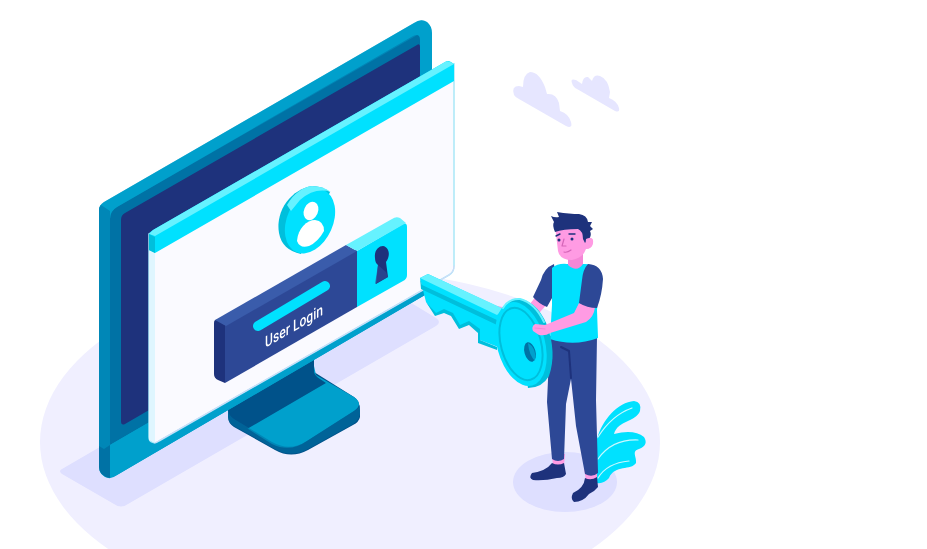
<!DOCTYPE html>
<html lang="en">
<head>
<meta charset="utf-8">
<title>User Login</title>
<style>
:root {
  --floor: #f0efff;
  --shadow: #dedfff;
  --cloud: #e6e6ff;
  --cyan: #00e1ff;
  --cyan-light: #66f2ff;
  --cyan-deep: #00bfdc;
  --teal: #00a0cc;
  --teal-mid: #0072a5;
  --teal-dark: #00528a;
  --navy: #1e327c;
  --indigo: #2d4896;
  --indigo-light: #3a5cab;
  --skin: #ff9be3;
  --skin-shade: #f587d6;
  --paper: #fafaff;
}
html, body { margin: 0; background: #fff; overflow: hidden; }
svg { display: block; width: 927px; height: 549px; }
.floor { fill: var(--floor); }
.shadow { fill: var(--shadow); }
.cloud { fill: var(--cloud); }
.cyan { fill: var(--cyan); }
.cyan-light { fill: var(--cyan-light); }
.cyan-deep { fill: var(--cyan-deep); }
.teal { fill: var(--teal); }
.teal-mid { fill: var(--teal-mid); }
.teal-dark { fill: var(--teal-dark); }
.navy { fill: var(--navy); }
.indigo { fill: var(--indigo); }
.indigo-light { fill: var(--indigo-light); }
.skin { fill: var(--skin); }
.skin-shade { fill: var(--skin-shade); }
.paper { fill: var(--paper); }
.white { fill: #fff; }
.line { fill: none; stroke-linecap: round; stroke-linejoin: round; }
.label { font: 500 16px Roboto, "Open Sans", sans-serif; fill: #fff; }
</style>
</head>
<body>
<svg viewBox="0 0 927 549" role="img" aria-label="A man carries a large key to a login window on a computer screen">

  <g id="ground">
    <ellipse class="floor" cx="350" cy="442" rx="310" ry="171"/>
    <path class="shadow" d="M62 469L380 284L436 318Q442 322 436 326L128 504Q121 509 114 504L62 474Q58 471 62 469Z"/>
    <ellipse class="shadow" cx="565" cy="482" rx="52" ry="30"/>
  </g>

  <g id="clouds" class="cloud">
    <path d="M514 95Q511 86 519 86L523 87Q523 74 530 72Q539 72 545 87L547 94Q556 93 559 103L560 111Q569 114 571 122Q573 129 566 126L519 99Q515 97 514 95Z"/>
    <path d="M572 83Q570 78 576 80L582 84Q583 76 588 77L592 81Q594 74 600 76Q608 79 610 92L609 98Q617 101 619 108Q620 113 615 111L577 89Q573 87 572 83Z"/>
  </g>

  <g id="stand">
    <path class="teal-dark" d="M228 408L314 358V372L354 397Q360 401 360 410V417Q359 422 353 425L308 450Q291 459 275 450L234 427Q228 423 228 417Z"/>
    <path class="teal" d="M228 408L314 366L316 375L354 397Q364 404 354 411L307 441Q290 453 272 444L234 420Q228 416 228 408Z"/>
    <path class="teal-dark" d="M228 408L314 355V372Q315 376 320 379L326 383L247 429L232 420Q228 416 228 410Z"/>
    <path class="teal-mid" d="M228 410Q229 416 234 419L272 442Q290 452 307 441L354 411Q359 408 360 405V414Q359 420 353 424L308 449Q291 458 275 449L234 426Q228 422 228 417Z" opacity=".55"/>
  </g>

  <g id="monitor">
    <path class="teal" d="M99 210Q99 205 104 202L414 23Q421 18 427 22Q432 26 432 33V283Q432 291 425 295L117 475Q111 480 105 477Q99 473 99 467Z"/>
    <path class="teal-mid" d="M99 210Q99 207 101 205L110 211V451L99 445Z"/>
    <path class="teal-mid" d="M110 219Q110 211 117 207L413 36Q420 33 420 40V265L110 445Z"/>
    <path class="teal-mid" d="M99 443L110 450V478Q99 476 99 467Z"/>
    <path class="teal" d="M110 445L420 265L432 272V283Q432 291 425 295L117 475Q110 479 110 470Z"/>
    <path class="teal" d="M99 210Q99 205 104 202L414 23Q421 18 427 22L430 26L419 34L117 207Q110 211 110 219V445L104 449L99 446Z" opacity=".45"/>
    <path class="navy" d="M121 220Q121 215 125 213L417 45Q420 43 420 47V253L125 424Q121 426 121 421Z"/>
  </g>

  <g id="login-window">
    <path class="paper" d="M149 234L454 64V266Q454 272 449 275L159 441Q155 444 152 442Q149 441 149 437Z" stroke="#a9e8f8" stroke-width="1.5"/>
    <path d="M149 250L155 253V443L149 440Z" fill="#dff6ff"/>
    <path d="M155 443L449 275Q454 272 454 266" class="line" stroke="#d5d8f8"/>
    <path class="cyan" d="M149 236Q149 232 153 230L445 62Q448 60 451 62L454 64V81L155 253L149 250Z"/>
    <path class="cyan-light" d="M149 234L153 230L445 62Q448 60 454 64L155 236Z"/>
    <path class="cyan-deep" d="M149 234L155 237V253L149 250Z"/>
  </g>

  <g id="avatar">
    <path class="cyan-deep" d="M279 233C275 210 292 189 312 186Q322 186 330 192L301 254Q282 250 279 233Z"/>
    <ellipse class="cyan" cx="310" cy="221" rx="23" ry="34" transform="rotate(24 310 221)"/>
    <path class="cyan-light" d="M287 205C294 193 303 187 312 186Q323 186 331 192Q315 187 300 200L291 211Z"/>
    <ellipse class="white" cx="311" cy="211" rx="7" ry="9.5" transform="rotate(24 311 211)"/>
    <path class="white" d="M297 241C298 228 307 220 315 220Q324 221 324 231Q318 242 309 246Q300 249 297 241Z"/>
  </g>

  <g id="login-button">
    <path class="indigo" d="M225 325L357 249V307L225 383Z"/>
    <path class="navy" d="M214 323Q214 319 218 320L225 325V383L218 380Q214 378 214 374Z"/>
    <path class="indigo-light" d="M215 320L346 245L357 251L226 326Z"/>
    <path class="cyan" d="M357 251L403 224Q407 222 407 227V275Q407 279 403 281L357 307Z"/>
    <path class="cyan-light" d="M346 245L392 219Q396 216 400 218L406 223L357 251Z"/>
    <path class="navy" d="M375 258C374 250 379 246 383 246C389 247 391 255 386 262L388 277L376 284L378 265Q375 263 375 258Z"/>
    <path class="indigo" d="M378 265L375 284L388 277L386 272Z" opacity=".7"/>
    <path class="line" d="M258 326L325 286" stroke="var(--cyan)" stroke-width="10"/>
    <text class="label" transform="matrix(.866 -.5 0 1 265 348)" textLength="67" lengthAdjust="spacingAndGlyphs">User Login</text>
  </g>

  <g id="plant">
    <path class="cyan" d="M597 439C602 420 618 402 634 401Q642 402 640 411C636 422 618 420 614 434Q634 429 644 437Q649 445 639 449C631 451 637 457 636 463C631 471 615 464 609 478Q604 484 597 483Z"/>
    <path class="line" d="M598 437Q612 415 632 408M598 459Q612 439 638 440M598 478Q607 463 629 461" stroke="#c8f8ff" stroke-width="1.2"/>
  </g>

  <g id="man">
    <g id="far-arm">
      <path class="skin" d="M538 294L549 302L532 321Q514 321 502 315L486 309V305Q498 305 509 309L524 311Z"/>
      <path class="indigo" d="M554 264Q544 268 541 280L533 297Q539 304 547 307L557 289Z"/>
    </g>
    <g id="legs">
      <path class="skin" d="M552 454H565L564 466H553Z"/>
      <path class="skin" d="M584 468L597 466V481H586Z"/>
      <path class="navy" d="M552 463Q558 466 564 463L566 474Q564 478 557 478Q544 481 533 480Q528 478 532 473Q546 471 552 463Z"/>
      <path class="navy" d="M585 478Q591 481 597 477L598 487Q594 492 589 494Q583 502 574 502Q570 499 573 493Q584 488 585 478Z"/>
      <path class="indigo" d="M550 336H597L596 400L598 473Q592 478 585 474L576 426L571 379L566 404L564 459Q558 463 552 459L547 402Z"/>
      <path class="line" d="M571 378L569 351L561 347" stroke="var(--navy)" stroke-width="2"/>
    </g>
    <g id="torso">
      <path class="cyan" d="M552 268Q558 263 567 264H585Q598 264 600 278L597 310L598 338Q574 347 550 339L552 305Z"/>
      <path class="skin-shade" d="M568 254L583 247V264Q577 273 568 265Z"/>
    </g>
    <g id="head">
      <path class="skin" d="M555 226L588 224V238Q594 237 593 243Q592 249 586 249Q583 258 572 260Q560 260 558 251Z"/>
      <path class="navy" d="M551 216Q555 218 559 217L557 212Q570 214 579 214Q587 215 588 222L592 222L590 226L593 229L590 231Q592 235 589 239L585 243L583 239Q583 231 578 229Q563 229 555 232Q552 225 554 222Z"/>
      <path class="skin" d="M586 239Q593 236 593 243Q591 250 585 248Z"/>
      <circle class="navy" cx="559" cy="240" r="1.5"/>
      <circle class="navy" cx="572" cy="239" r="1.5"/>
      <path class="line" d="M556 236L560 234M569 234L575 234" stroke="var(--navy)" stroke-width="1.4"/>
      <path class="line" d="M564 239L562 246L566 246M564 252Q567 253 571 250" stroke="#d565b8" stroke-width="1.2"/>
    </g>
  </g>

  <g id="key">
    <path class="cyan" d="M420 278L428 274L503 309L498 347L480 340V330L469 322L460 328L453 314L444 310L436 315L426 302Z"/>
    <path class="cyan-light" d="M420 278L428 274L504 309L497 315Z"/>
    <path class="cyan-deep" d="M420 278L422 285L497 320V325L421 289Z"/>
    <path class="cyan-deep" d="M426 302L436 313L444 309L453 313L460 325L469 321L480 329V340L497 347V350L478 343V333L469 325L459 329L451 316L444 313L435 316Z"/>
    <ellipse class="cyan-deep" cx="526" cy="342" rx="24" ry="44" transform="rotate(-15 526 342)"/>
    <path class="cyan-deep" d="M513 299Q535 297 547 325Q557 353 549 376Q542 388 528 388Z"/>
    <ellipse class="cyan" cx="521" cy="344" rx="24" ry="43" transform="rotate(-15 521 344)"/>
    <ellipse class="line" cx="521" cy="344" rx="20" ry="37" transform="rotate(-15 521 344)" stroke="var(--cyan-deep)" stroke-width="2"/>
    <path class="line" d="M503 308Q509 298 520 299Q535 303 544 322" stroke="var(--cyan-light)" stroke-width="2"/>
    <ellipse class="teal-mid" cx="530" cy="352" rx="5.5" ry="10" transform="rotate(-15 530 352)"/>
    <path class="teal" d="M528 343Q537 348 535 361Q529 355 528 343Z"/>
  </g>

  <g id="near-arm">
    <path class="skin" d="M579 303L595 307Q594 317 586 322L550 333Q546 336 539 335L533 331Q531 327 535 324L545 325L574 313Z"/>
    <path class="line" d="M535 328L545 329" stroke="var(--skin-shade)" stroke-width="1.2"/>
    <path class="indigo" d="M588 264Q602 265 603 279Q602 295 597 308Q587 308 579 303L582 280Q583 269 588 264Z"/>
  </g>
</svg>
</body>
</html>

* * *

After dropping the pictures, please set down the lines from the beginning of the listing through the line containing "--teal-mid: #0072a5;", both included, exactly as they stand.

• The completed task
<!DOCTYPE html>
<html lang="en">
<head>
<meta charset="utf-8">
<title>User Login</title>
<style>
:root {
  --floor: #f0efff;
  --shadow: #dedfff;
  --cloud: #e6e6ff;
  --cyan: #00e1ff;
  --cyan-light: #66f2ff;
  --cyan-deep: #00bfdc;
  --teal: #00a0cc;
  --teal-mid: #0072a5;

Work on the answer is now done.